[Records for this task]:
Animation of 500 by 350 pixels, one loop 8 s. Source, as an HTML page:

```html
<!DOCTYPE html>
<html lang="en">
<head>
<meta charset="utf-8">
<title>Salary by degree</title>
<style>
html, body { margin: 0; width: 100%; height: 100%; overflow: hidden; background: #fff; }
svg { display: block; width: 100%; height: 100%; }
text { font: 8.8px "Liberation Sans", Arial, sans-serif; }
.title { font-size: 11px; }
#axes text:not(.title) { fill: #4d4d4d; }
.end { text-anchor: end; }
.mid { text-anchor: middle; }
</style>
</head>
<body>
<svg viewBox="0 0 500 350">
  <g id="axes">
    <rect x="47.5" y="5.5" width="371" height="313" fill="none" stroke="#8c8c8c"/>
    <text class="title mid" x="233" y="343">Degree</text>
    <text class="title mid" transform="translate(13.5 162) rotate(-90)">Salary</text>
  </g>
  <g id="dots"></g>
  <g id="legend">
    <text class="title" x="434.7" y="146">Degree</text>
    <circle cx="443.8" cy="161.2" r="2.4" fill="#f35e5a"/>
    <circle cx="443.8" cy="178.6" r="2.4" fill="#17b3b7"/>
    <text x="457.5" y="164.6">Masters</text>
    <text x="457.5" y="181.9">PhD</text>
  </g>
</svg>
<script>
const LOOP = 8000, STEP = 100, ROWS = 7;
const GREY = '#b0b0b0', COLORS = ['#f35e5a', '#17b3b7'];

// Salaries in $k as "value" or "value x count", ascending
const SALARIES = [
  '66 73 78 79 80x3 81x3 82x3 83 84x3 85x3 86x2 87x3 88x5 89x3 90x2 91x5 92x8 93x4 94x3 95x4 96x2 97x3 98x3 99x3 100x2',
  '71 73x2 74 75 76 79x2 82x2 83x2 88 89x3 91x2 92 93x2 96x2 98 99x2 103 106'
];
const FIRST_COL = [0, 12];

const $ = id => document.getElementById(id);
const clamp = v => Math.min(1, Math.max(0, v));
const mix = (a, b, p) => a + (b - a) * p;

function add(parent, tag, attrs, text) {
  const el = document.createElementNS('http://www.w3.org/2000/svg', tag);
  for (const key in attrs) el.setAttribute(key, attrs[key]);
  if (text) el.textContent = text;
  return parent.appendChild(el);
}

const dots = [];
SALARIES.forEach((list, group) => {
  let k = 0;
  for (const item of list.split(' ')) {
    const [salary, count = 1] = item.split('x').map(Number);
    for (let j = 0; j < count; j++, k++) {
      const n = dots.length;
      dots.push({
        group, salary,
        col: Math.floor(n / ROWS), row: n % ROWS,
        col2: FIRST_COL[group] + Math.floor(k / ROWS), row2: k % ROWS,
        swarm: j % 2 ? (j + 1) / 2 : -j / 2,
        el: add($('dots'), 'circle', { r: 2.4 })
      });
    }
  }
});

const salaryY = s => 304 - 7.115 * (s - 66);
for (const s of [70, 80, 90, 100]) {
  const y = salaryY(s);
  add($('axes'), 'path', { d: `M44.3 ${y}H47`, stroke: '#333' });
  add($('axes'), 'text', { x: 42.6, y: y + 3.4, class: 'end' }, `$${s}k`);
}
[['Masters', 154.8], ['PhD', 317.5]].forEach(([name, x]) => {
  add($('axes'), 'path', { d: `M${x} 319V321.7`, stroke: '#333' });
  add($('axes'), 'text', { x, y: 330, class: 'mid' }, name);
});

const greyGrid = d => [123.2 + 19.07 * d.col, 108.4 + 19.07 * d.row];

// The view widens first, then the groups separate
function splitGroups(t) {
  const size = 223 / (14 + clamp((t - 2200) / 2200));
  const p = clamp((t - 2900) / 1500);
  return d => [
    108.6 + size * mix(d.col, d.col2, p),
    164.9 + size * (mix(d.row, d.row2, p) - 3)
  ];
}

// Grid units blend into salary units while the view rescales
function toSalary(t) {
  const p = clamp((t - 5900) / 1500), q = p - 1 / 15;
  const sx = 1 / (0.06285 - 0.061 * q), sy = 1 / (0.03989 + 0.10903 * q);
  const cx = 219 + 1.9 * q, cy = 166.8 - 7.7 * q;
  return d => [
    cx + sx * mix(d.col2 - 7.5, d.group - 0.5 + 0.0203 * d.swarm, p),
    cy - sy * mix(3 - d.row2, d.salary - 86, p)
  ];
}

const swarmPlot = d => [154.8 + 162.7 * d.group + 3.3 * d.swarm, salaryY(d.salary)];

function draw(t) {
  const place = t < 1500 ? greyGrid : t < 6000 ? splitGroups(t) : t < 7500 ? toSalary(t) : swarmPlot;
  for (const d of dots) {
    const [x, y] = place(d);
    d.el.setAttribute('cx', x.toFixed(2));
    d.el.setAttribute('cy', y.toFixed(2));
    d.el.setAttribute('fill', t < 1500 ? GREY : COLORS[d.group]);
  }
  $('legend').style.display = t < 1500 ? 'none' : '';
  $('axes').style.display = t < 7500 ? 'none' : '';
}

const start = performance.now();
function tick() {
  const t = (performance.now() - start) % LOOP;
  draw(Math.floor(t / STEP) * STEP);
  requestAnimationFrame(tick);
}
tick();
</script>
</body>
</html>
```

[Exercise aim]: Every line in the entries above that has the word "axes" should be identified and copied.

[Answer space]:
#axes text:not(.title) { fill: #4d4d4d; }
  <g id="axes">
  add($('axes'), 'path', { d: `M44.3 ${y}H47`, stroke: '#333' });
  add($('axes'), 'text', { x: 42.6, y: y + 3.4, class: 'end' }, `$${s}k`);
  add($('axes'), 'path', { d: `M${x} 319V321.7`, stroke: '#333' });
  add($('axes'), 'text', { x, y: 330, class: 'mid' }, name);
  $('axes').style.display = t < 7500 ? 'none' : '';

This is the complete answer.